[Records contained in a dataset]
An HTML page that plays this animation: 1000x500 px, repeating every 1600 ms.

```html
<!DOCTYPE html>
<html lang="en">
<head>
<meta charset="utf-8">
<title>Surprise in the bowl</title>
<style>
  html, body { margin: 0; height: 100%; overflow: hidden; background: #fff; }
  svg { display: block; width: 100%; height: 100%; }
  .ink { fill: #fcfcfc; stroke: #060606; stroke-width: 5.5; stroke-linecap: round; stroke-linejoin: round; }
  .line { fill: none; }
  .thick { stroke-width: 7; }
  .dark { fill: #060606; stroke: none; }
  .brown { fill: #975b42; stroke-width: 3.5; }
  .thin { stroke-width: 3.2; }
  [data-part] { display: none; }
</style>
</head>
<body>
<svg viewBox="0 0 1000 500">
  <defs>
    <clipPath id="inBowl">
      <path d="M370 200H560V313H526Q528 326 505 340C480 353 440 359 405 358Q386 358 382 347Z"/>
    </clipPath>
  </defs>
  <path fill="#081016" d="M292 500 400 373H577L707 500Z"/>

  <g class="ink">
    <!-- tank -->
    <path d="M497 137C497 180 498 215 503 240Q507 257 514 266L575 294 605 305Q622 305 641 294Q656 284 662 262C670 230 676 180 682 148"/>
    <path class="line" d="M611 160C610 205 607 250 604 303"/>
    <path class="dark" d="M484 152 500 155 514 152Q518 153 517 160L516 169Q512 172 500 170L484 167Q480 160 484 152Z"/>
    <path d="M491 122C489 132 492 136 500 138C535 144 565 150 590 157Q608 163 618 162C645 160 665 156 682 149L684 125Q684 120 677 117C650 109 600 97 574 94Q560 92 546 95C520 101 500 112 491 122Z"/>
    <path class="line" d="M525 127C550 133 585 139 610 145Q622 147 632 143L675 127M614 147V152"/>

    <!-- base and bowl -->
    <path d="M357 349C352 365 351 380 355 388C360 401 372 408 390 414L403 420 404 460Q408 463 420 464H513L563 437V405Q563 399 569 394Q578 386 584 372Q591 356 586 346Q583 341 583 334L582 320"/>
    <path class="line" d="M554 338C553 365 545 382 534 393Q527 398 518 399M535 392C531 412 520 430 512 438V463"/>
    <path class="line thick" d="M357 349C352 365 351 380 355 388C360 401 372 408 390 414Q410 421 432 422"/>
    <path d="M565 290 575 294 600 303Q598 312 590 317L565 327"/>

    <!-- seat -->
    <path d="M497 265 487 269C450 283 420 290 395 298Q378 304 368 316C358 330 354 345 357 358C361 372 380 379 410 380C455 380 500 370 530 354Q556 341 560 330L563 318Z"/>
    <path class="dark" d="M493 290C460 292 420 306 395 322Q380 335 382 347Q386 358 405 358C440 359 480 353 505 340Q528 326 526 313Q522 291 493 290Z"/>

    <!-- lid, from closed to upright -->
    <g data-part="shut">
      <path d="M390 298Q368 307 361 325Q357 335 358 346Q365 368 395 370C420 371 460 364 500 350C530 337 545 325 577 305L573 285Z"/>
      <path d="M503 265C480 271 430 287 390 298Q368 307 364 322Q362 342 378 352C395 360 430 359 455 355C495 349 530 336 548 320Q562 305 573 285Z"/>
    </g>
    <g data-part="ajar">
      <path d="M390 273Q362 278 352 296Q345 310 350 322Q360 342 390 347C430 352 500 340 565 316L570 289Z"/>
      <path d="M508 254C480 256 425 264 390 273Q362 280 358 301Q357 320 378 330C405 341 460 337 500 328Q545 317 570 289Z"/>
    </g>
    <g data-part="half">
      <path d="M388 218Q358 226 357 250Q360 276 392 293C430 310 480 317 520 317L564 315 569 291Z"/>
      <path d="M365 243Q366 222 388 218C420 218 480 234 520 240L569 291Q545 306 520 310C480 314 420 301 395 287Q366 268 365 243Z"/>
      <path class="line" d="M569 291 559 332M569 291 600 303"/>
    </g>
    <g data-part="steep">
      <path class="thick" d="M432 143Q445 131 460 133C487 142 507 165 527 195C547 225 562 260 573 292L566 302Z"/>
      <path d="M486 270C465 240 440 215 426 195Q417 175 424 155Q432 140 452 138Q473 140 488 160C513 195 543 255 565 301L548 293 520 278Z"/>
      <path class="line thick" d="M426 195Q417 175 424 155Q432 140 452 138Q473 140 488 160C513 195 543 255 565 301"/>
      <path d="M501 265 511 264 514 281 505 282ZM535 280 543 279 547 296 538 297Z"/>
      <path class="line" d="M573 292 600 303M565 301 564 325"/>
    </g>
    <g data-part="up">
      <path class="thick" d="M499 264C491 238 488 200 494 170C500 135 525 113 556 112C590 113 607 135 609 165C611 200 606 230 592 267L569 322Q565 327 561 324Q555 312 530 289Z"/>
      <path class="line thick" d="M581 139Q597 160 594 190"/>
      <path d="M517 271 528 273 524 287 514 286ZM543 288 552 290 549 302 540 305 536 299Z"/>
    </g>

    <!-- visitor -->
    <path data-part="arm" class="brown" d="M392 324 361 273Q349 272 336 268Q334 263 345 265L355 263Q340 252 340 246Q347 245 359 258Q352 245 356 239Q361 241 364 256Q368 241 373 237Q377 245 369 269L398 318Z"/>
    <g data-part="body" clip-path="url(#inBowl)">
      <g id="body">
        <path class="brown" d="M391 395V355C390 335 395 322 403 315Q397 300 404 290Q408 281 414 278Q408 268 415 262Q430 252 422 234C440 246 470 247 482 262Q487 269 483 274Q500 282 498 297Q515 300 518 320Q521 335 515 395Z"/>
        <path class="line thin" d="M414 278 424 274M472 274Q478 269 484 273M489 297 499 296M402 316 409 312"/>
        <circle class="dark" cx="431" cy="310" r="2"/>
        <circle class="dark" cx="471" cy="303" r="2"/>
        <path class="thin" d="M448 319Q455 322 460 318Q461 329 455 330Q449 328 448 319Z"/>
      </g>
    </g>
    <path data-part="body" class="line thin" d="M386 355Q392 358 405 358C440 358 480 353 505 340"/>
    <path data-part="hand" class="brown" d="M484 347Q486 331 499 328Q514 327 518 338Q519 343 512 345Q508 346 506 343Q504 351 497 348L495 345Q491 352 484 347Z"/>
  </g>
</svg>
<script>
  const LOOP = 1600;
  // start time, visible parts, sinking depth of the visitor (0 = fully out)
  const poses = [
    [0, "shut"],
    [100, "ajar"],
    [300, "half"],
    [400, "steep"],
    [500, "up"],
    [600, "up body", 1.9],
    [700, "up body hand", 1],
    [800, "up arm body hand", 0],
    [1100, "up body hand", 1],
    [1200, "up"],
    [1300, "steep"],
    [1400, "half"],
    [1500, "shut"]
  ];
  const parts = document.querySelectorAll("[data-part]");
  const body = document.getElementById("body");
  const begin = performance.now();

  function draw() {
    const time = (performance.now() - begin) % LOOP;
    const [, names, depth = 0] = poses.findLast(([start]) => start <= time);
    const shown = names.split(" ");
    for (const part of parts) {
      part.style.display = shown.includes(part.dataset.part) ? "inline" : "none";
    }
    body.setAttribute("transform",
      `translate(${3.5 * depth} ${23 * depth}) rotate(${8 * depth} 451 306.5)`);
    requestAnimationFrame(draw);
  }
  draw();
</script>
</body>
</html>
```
==
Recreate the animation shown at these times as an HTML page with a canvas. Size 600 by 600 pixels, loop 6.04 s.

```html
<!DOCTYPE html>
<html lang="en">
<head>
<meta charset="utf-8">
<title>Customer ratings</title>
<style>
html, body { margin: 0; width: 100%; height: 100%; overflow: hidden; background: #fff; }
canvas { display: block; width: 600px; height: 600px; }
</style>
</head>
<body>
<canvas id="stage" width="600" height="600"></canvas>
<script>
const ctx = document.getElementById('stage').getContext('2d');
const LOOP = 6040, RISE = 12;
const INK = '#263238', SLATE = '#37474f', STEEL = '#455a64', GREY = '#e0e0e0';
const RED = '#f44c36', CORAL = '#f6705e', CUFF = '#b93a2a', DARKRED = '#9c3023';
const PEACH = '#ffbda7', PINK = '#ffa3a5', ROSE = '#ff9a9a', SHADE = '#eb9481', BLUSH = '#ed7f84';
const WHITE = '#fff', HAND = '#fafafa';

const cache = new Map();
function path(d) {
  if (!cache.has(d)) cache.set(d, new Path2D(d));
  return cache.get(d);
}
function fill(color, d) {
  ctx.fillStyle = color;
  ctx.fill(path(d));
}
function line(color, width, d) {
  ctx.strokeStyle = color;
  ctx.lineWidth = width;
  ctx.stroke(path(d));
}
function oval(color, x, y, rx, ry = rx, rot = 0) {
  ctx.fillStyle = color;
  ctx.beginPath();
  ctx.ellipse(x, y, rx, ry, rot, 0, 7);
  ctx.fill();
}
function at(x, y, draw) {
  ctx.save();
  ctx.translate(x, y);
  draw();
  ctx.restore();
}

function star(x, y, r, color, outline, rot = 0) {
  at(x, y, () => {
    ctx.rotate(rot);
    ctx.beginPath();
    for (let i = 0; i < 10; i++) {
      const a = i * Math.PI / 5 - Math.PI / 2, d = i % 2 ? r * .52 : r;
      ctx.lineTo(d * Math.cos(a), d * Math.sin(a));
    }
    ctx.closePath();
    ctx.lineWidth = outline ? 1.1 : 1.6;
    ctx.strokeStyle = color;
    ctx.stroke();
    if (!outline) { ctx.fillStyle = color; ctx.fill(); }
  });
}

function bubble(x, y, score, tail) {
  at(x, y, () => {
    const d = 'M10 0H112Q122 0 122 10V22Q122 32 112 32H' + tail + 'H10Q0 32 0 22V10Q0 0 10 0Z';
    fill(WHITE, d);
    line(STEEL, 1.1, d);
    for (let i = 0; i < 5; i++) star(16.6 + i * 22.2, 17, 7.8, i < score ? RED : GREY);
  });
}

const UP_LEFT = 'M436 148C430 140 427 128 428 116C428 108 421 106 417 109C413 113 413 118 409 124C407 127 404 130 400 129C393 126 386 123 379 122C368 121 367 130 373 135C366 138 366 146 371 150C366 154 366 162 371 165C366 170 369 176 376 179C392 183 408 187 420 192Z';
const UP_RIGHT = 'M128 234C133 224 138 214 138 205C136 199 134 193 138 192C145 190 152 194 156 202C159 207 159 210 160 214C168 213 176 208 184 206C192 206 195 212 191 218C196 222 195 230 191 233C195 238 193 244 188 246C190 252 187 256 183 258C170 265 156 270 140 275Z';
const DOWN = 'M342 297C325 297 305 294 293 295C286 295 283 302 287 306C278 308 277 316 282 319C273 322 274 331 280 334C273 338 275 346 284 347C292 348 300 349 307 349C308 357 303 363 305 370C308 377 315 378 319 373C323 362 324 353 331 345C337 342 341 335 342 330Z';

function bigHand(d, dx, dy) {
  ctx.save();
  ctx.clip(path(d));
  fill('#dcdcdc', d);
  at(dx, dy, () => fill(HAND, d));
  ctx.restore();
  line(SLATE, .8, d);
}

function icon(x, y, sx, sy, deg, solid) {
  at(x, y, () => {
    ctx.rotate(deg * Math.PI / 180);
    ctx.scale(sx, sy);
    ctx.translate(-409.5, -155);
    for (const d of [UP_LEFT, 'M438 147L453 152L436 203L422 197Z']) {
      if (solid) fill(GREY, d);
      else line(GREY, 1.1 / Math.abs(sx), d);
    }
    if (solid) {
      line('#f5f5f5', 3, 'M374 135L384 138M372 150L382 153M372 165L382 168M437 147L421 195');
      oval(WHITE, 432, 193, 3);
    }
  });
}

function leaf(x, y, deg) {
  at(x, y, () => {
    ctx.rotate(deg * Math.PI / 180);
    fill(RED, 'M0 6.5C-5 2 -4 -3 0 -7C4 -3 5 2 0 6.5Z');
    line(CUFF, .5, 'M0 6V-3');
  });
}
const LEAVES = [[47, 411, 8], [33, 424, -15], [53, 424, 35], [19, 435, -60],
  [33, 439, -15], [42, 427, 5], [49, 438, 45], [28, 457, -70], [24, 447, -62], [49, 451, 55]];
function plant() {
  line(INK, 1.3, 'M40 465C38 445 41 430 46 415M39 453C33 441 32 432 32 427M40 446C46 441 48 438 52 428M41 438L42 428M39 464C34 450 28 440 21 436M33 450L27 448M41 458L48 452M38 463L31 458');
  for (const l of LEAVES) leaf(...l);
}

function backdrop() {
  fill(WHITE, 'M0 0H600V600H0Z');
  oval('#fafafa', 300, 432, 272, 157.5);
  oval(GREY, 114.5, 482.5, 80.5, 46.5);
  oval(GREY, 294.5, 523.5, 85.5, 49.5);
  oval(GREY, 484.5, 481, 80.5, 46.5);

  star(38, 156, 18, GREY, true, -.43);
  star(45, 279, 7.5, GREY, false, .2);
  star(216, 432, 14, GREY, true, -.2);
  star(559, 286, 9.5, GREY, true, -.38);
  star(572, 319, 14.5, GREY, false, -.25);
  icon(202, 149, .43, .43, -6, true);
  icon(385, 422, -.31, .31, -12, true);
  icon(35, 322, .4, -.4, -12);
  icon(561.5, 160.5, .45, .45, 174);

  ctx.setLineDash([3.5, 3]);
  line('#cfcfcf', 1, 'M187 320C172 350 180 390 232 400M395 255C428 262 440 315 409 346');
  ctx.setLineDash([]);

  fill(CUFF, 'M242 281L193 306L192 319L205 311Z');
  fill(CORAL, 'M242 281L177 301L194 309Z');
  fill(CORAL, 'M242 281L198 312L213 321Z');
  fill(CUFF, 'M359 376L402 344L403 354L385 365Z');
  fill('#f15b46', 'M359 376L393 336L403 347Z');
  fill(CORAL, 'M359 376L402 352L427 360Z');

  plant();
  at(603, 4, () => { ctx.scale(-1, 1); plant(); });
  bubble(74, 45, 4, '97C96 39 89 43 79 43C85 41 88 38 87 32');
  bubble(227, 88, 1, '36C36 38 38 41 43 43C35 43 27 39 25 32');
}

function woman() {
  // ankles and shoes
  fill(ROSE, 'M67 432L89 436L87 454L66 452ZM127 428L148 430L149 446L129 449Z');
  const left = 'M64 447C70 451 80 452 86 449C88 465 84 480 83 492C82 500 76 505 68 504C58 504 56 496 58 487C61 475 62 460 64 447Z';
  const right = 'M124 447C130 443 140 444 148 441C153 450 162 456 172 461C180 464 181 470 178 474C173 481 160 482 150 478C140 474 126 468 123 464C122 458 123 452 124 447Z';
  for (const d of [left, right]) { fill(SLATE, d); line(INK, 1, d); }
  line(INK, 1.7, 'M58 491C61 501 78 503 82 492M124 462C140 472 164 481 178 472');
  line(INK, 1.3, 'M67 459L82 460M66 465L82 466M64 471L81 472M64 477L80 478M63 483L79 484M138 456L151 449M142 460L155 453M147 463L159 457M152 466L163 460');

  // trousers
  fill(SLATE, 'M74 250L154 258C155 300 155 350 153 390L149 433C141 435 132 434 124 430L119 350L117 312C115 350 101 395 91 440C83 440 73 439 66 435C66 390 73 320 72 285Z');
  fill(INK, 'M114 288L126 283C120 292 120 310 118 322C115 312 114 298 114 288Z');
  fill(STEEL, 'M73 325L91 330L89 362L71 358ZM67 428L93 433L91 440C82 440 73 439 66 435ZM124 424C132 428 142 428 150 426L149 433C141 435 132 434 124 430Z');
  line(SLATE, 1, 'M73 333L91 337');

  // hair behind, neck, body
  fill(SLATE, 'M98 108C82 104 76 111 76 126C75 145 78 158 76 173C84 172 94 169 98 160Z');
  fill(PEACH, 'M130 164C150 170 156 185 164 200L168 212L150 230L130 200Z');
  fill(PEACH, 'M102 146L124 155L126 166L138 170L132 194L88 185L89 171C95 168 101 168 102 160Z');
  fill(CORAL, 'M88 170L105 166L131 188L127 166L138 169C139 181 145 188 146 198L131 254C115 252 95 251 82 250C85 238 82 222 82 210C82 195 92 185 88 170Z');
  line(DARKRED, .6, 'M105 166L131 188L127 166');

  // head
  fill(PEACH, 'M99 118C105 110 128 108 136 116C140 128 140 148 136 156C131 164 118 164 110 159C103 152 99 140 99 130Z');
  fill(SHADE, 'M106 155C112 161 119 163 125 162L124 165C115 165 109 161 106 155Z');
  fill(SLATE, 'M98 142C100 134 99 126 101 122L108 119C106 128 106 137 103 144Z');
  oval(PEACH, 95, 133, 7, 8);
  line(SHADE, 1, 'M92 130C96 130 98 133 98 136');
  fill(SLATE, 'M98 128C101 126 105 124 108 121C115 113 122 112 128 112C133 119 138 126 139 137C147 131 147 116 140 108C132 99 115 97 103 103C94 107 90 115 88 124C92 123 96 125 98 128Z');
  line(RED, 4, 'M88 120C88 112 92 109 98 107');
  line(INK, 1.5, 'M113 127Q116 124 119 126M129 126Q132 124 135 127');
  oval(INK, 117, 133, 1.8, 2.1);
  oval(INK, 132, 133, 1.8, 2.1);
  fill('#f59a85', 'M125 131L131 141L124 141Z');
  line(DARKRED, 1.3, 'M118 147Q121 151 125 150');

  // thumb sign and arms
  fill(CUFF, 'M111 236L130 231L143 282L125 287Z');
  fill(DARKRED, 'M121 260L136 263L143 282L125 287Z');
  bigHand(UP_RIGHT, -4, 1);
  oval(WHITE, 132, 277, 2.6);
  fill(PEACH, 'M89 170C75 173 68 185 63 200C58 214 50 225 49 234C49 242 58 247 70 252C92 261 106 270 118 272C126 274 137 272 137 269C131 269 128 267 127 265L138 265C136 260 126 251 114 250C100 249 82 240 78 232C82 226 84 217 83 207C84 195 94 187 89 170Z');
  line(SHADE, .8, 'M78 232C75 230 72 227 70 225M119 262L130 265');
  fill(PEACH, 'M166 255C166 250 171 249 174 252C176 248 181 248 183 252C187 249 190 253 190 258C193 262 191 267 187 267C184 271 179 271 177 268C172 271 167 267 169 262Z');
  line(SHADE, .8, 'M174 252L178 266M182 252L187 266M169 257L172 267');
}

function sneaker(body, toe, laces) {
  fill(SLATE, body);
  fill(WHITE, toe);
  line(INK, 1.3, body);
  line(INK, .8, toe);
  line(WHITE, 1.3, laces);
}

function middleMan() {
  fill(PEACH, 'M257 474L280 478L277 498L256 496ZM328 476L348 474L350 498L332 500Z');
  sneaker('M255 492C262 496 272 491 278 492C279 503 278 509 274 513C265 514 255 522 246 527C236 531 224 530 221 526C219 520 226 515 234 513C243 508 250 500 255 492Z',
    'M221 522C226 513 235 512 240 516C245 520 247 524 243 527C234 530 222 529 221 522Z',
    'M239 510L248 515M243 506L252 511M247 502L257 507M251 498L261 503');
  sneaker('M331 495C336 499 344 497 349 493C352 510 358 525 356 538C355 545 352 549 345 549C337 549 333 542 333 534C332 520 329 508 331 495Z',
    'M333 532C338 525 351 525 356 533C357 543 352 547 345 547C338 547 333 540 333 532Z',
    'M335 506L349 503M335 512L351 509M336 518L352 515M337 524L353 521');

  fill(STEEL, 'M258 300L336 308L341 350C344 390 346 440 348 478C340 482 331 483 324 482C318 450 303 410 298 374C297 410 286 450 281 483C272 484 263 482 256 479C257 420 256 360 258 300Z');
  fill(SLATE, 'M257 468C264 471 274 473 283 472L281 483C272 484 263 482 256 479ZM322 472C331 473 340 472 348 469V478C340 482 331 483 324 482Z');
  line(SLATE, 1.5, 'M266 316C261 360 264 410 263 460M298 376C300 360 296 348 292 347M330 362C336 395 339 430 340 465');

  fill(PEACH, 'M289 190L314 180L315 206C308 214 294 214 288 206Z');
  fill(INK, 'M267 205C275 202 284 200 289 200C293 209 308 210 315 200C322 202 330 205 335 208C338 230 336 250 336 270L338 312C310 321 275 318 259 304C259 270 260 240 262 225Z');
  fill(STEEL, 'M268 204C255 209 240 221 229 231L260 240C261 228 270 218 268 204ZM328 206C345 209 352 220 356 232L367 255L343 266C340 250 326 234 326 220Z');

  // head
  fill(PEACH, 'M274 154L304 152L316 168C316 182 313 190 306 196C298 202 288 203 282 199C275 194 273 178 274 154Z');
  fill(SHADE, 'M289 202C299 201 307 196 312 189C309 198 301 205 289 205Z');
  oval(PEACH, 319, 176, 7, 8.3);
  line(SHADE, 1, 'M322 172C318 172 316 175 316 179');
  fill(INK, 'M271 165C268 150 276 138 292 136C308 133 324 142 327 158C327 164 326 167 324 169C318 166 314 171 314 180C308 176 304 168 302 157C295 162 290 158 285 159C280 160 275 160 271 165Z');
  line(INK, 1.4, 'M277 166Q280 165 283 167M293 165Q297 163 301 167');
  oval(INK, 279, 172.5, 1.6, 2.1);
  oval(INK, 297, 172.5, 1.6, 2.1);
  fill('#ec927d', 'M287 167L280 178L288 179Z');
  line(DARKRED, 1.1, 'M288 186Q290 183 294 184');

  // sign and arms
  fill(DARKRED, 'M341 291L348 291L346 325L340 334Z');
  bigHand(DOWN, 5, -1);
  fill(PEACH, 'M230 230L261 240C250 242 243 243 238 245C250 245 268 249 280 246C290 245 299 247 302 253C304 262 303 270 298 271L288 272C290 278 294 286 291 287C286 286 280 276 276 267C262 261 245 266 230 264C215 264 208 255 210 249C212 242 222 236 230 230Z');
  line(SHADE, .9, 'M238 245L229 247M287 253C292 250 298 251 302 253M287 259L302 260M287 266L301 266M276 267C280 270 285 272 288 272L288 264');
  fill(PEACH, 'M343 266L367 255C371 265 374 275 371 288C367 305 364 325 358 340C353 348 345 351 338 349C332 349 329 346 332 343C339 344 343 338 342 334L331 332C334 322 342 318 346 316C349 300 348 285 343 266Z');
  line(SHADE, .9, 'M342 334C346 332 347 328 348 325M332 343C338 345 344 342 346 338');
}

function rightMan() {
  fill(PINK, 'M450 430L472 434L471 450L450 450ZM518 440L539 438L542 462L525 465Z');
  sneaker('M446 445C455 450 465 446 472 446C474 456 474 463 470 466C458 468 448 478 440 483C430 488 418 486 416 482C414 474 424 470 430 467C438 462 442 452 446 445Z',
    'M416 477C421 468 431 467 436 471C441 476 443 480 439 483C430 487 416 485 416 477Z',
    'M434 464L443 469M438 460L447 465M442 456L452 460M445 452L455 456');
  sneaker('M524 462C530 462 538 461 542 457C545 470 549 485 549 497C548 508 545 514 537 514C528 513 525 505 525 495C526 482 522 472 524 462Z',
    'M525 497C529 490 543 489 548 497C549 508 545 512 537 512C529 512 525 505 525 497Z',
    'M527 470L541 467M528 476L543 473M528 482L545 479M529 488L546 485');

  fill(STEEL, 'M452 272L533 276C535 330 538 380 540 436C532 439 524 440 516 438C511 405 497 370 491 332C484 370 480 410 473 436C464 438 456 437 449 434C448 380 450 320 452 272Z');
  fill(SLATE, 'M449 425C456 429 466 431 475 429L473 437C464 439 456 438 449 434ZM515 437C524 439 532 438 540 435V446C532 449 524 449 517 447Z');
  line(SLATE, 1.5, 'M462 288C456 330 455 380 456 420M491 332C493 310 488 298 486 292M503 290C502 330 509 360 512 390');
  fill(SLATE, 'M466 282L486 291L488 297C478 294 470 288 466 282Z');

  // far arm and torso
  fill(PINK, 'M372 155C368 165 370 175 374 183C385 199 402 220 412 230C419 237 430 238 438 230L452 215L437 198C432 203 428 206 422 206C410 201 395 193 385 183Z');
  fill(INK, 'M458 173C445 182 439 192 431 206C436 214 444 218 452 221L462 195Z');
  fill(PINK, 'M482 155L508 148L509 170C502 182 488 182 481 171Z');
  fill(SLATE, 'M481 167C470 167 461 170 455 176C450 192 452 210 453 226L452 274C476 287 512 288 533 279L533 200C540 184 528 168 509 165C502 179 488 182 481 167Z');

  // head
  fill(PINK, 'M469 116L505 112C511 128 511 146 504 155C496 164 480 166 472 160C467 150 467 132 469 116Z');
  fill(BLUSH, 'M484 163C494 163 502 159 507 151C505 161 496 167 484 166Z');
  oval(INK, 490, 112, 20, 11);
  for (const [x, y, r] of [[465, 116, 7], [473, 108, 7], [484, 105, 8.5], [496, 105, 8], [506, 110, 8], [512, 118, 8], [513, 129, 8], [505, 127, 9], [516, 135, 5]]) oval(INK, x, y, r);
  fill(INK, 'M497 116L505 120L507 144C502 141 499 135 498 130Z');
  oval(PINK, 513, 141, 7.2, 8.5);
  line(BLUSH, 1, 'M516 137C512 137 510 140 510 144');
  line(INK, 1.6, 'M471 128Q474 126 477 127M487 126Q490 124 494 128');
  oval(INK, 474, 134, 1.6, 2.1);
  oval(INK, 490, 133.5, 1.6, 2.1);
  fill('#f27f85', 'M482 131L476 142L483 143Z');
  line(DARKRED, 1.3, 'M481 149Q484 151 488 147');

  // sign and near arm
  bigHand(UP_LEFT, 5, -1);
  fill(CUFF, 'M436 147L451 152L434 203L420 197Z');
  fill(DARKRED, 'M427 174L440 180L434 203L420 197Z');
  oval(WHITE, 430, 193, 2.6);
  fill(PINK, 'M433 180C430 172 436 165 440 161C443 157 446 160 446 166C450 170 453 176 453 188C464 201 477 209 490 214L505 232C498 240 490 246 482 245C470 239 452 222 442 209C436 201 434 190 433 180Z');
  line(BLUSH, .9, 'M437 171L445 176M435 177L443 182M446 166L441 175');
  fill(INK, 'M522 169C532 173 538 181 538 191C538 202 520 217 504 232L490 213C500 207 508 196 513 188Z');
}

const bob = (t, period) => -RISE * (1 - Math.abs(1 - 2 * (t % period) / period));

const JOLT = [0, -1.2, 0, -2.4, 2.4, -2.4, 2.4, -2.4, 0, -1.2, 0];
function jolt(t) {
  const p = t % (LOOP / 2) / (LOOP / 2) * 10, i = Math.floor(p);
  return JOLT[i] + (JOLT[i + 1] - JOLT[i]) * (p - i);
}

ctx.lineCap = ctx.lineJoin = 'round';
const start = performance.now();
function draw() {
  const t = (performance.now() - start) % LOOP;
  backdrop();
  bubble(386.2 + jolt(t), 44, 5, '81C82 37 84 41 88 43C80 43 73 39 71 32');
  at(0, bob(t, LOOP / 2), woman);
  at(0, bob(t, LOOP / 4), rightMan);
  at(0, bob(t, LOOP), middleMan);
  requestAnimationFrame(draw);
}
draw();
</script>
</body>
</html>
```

### [How to complete this task]
Scan the data for the string "bigHand" and copy each line in which it occurs.

### [Expected answer]
function bigHand(d, dx, dy) {
  bigHand(UP_RIGHT, -4, 1);
  bigHand(DOWN, 5, -1);
  bigHand(UP_LEFT, 5, -1);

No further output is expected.